A supplier intent on maximising its position as a result of the case to ensure that its own similar limitation of liability clauses are upheld by the courts will need to ensure, at the very least, that the contracted user is of equal bargaining strength and skill, and that the user is aware of the existence of any relevant contractual term seeking to exclude or limit liability and understands what the implications of the term are. If the user has similar clauses in its contractual terms and conditions, this will enhance the prospects of the supplier's clause being upheld as reasonable. Suppliers that contract simply on the basis of standard terms and conditions and on a "take it or leave it" basis, where there is no negotiation, will almost certainly continue to find that clauses seeking to limit or exclude liability fall foul of the reasonableness test under the Unfair Contract Terms Act 1977.
Undoubtedly, the case will be welcomed by suppliers. Where the facts are the same or substantially the same as those in Sanderson v Watford, suppliers could save significant sums of money in terms of legal fees, damages and insurance premiums, and will also make huge savings on management time in dealing with claims. The case should also be welcomed by the industry as a whole as it should, in conjunction with Anglo Group plc v Winther Browne, discourage claims that might otherwise have been made. At the very least, the combined effect of the two cases should encourage an earlier dialogue between supplier and user in the event of a dispute - something that can only be welcomed.

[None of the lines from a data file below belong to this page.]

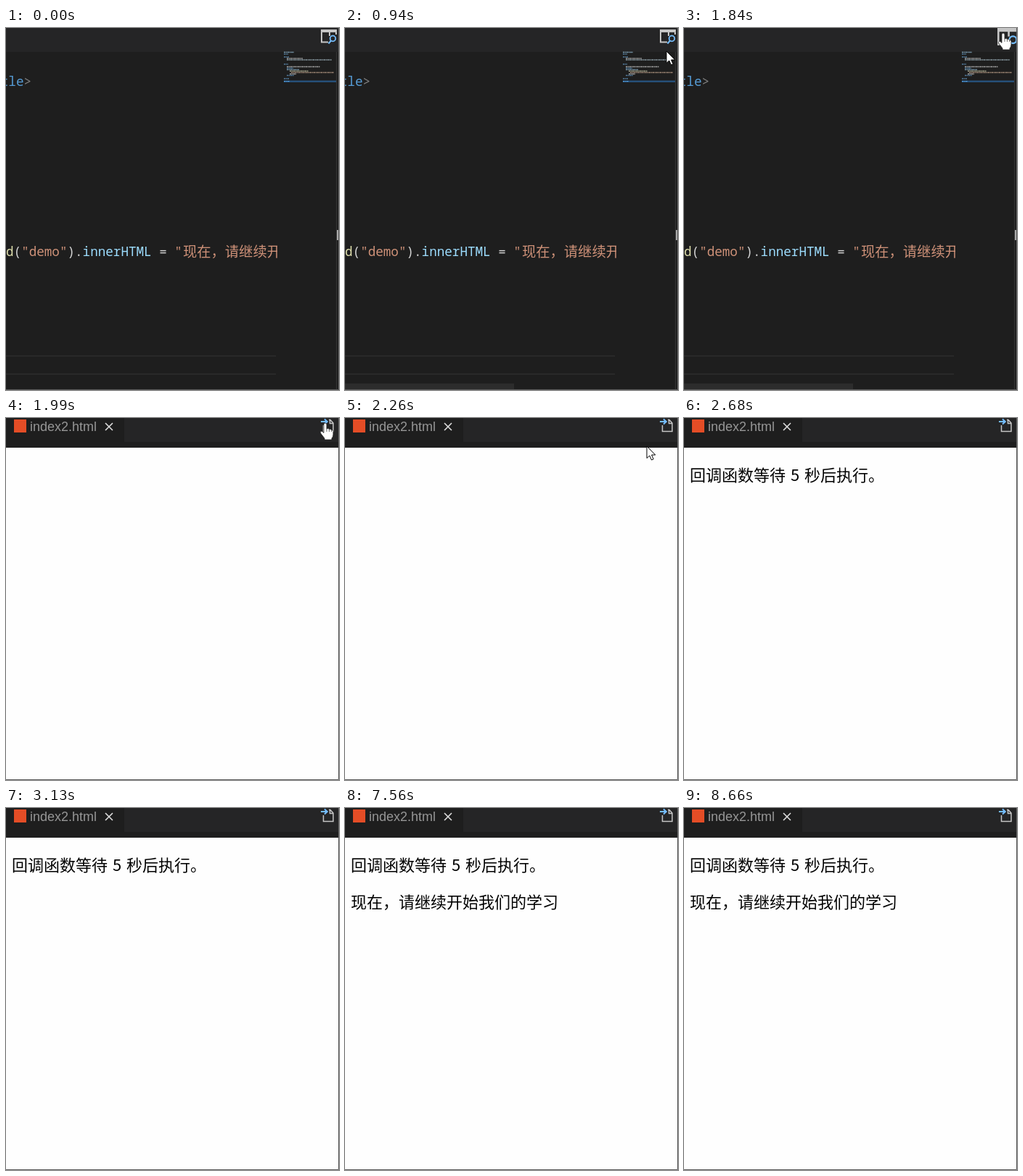
Animation, 459 px wide and 500 px high, one loop 9440 ms. Source, as an HTML page:

```html
<!DOCTYPE html>
<html lang="zh-CN">
<head>
<meta charset="utf-8">
<title>Preview</title>
<style>
  html, body { margin: 0; width: 100%; height: 100%; overflow: hidden; background: #1e1e1e; }
  svg { display: block; width: 459px; height: 500px; }
  text { white-space: pre; }
  .code { font: 17.6px "Noto Sans Mono", monospace; }
  .cjk { font-family: "Noto Sans CJK SC", "Noto Sans CJK", sans-serif; }
  .page { font-size: 22px; fill: #000; }
  .tab { font: 18px "Liberation Sans", sans-serif; fill: #969696; }
</style>
</head>
<body>
<svg viewBox="0 0 459 500">
  <defs>
    <clipPath id="codeArea"><rect width="374" height="500"/></clipPath>
    <g id="arrow">
      <path d="M0 0V16.5L3.8 13L6.5 19L9.2 17.8L6.6 12H11.8Z" fill="#fff" stroke="#000"/>
    </g>
    <g id="beam" fill="none" stroke="#ddd" stroke-width="1.4">
      <path d="M-4 -10H-1Q0 -10 0 -9V9Q0 10 -1 10H-4M4 -10H1Q0 -10 0 -9M4 10H1Q0 10 0 9"/>
    </g>
    <g id="hand">
      <path d="M-2 2Q-2 0 0 0T2 2V8Q4 6.500 5.500 8.500Q7.500 7.500 8.500 9.500Q11 9 11 11.500V16Q11 19 9 21V23H-1V21L-6 14.500Q-7.500 12 -5.500 11.300Q-4 11 -2 13.500Z" fill="#fff" stroke="#222" stroke-width=".8"/>
      <path d="M2 8V12M5.500 9V12M8.500 10V12" stroke="#444" stroke-width=".8"/>
    </g>
  </defs>

  <rect width="459" height="500" fill="#1e1e1e"/>
  <rect width="459" height="33" fill="#252526"/>

  <g id="editor">
    <g clip-path="url(#codeArea)">
      <text class="code" x="-7.2" y="80" fill="#569cd6">tle<tspan fill="#808080">&gt;</tspan></text>
      <text class="code" x="0" y="315" fill="#d4d4d4"><tspan fill="#dcdcaa">d</tspan>(<tspan fill="#ce9178">"demo"</tspan>).<tspan fill="#9cdcfe">innerHTML</tspan> = <tspan fill="#ce9178">"</tspan></text>
      <text class="cjk" x="244" y="315.500" font-size="19.300" fill="#ce9178">现在，请继续开</text>
    </g>
    <path d="M0 453H372M0 478H372" stroke="#292929" stroke-width="2"/>
    <rect id="scrollbar" y="491" width="233" height="8" fill="#2c2c2c"/>
    <rect x="383" y="72.500" width="72" height="2.500" fill="#264f78"/>
    <g id="minimap" stroke-width="1.300" stroke-dasharray="2.500 .6 1.500 .5"></g>
    <path d="M455.500 33V499" stroke="#343434"/>
    <rect x="456" y="279" width="3" height="14" fill="#aaa"/>
    <g id="splitIcon">
      <path d="M435 2V19.500H444M446 5V11M455 3V9" fill="none" stroke="#c5c5c5" stroke-width="2"/>
      <rect x="434" y="2" width="22" height="4" fill="#c5c5c5"/>
      <circle cx="450.500" cy="14.500" r="3.800" fill="none" stroke="#75beff" stroke-width="1.800"/>
      <path d="M448 17.500L444.500 21.500" stroke="#75beff" stroke-width="2"/>
    </g>
  </g>

  <g id="preview">
    <rect width="163" height="34" fill="#1e1e1e"/>
    <rect x="11" y="2" width="17" height="18" fill="#e44d26"/>
    <text class="tab" x="33" y="18">index2.html</text>
    <path d="M137 7L147 17M147 7L137 17" stroke="#ddd" stroke-width="1.600"/>
    <path d="M445 2.500H447L451 7V18.500H437.500V10M446.500 3V7.500H451" fill="none" stroke="#c5c5c5" stroke-width="1.500"/>
    <path d="M434 5H442M439 1.500L442.800 5L439 8.500" fill="none" stroke="#75beff" stroke-width="2"/>
    <rect id="paper" y="41" width="459" height="459" fill="#fefefe"/>
    <g id="spinner"></g>
    <g id="intro" class="cjk page">
      <text x="8" y="86.500">回调函数等待</text>
      <text x="147" y="86.500">5</text>
      <text x="166" y="86.500">秒后执行。</text>
    </g>
    <text id="result" class="cjk page" x="8" y="138">现在，请继续开始我们的学习</text>
  </g>

  <path d="M458.500 0V499.500H0" fill="none" stroke="#5a5a5a"/>
  <use id="cursor"/>
</svg>
<script>
const LOOP = 9440;
const $ = id => document.getElementById(id);

function add(parent, tag, attrs) {
  const el = document.createElementNS('http://www.w3.org/2000/svg', tag);
  for (const key in attrs) el.setAttribute(key, attrs[key]);
  parent.append(el);
}

// Minimap rows: left, top, width, colour
[
  [383, 33.5, 14, '#7897ab'], [383, 36, 6, '#527a9b'], [383, 40, 7, '#527a9b'],
  [387, 42, 22, '#9a9a9a'], [387, 44, 62, '#8798a0'], [383, 50, 6, '#527a9b'],
  [387, 53.5, 46, '#a3a3a3'], [387, 55.5, 9, '#527a9b'], [387, 57.5, 17, '#7897ab'],
  [391, 59.5, 26, '#a5a58a'], [393, 61.5, 59, '#a08876'], [391, 63.5, 9, '#aaa'],
  [387, 65.5, 10, '#527a9b'], [383, 70, 7, '#527a9b'], [383, 73.7, 8, '#569cd6']
].forEach(([x, y, w, stroke]) => add($('minimap'), 'path', { d: `M${x} ${y}h${w}`, stroke }));

['#3c93d3', '#559fd8', '#7db5e0', '#8fc0e5', '#a9d0ec', '#c4dff1', '#e0eff7'].forEach((fill, i) => {
  const angle = -Math.PI / 2 - i * Math.PI / 4;
  add($('spinner'), 'circle', {
    cx: 233.5 + 33 * Math.cos(angle), cy: 273.5 + 33 * Math.sin(angle), r: 8.8, fill
  });
});

// Pointer steps: start time, shape, x, y
const pointer = [
  [0, ''],
  [280, 'beam', 22, 416], [400, 'beam', 128, 228],
  [550, 'beam', 262, 148], [670, 'beam', 362, 88], [790, 'arrow', 443, 43],
  [940, 'arrow', 443, 32], [1060, 'arrow', 442, 22], [1180, 'hand', 441, 13], [1300, 'hand', 440, 9],
  [1450, 'hand', 440, 7], [1990, 'hand', 440, 7],
  [2260, 'arrow', 416, 39], [2410, 'arrow', 430, 92],
  [2560, '']
];

function show(id, visible) {
  $(id).style.display = visible ? '' : 'none';
}

function render(t) {
  const opened = t >= 1990;
  const loading = t >= 2410 && t < 2560;
  show('editor', !opened);
  show('preview', opened);
  show('scrollbar', t >= 940);
  show('paper', !loading);
  show('spinner', loading);
  show('intro', t >= 2560);
  show('result', t >= 7560);
  $('splitIcon').setAttribute('transform', t >= 1840 ? 'translate(432 0) scale(1.3) translate(-434 -2)' : '');

  const [, shape, x = 0, y = 0] = pointer.findLast(step => step[0] <= t);
  show('cursor', shape);
  $('cursor').setAttribute('href', '#' + shape);
  $('cursor').setAttribute('transform', `translate(${x} ${y})`);
}

const start = performance.now();
function tick() {
  render((performance.now() - start) % LOOP);
  requestAnimationFrame(tick);
}
tick();
</script>
</body>
</html>
```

Fran Davie is a partner at DLA and acted on behalf of the Sanderson Group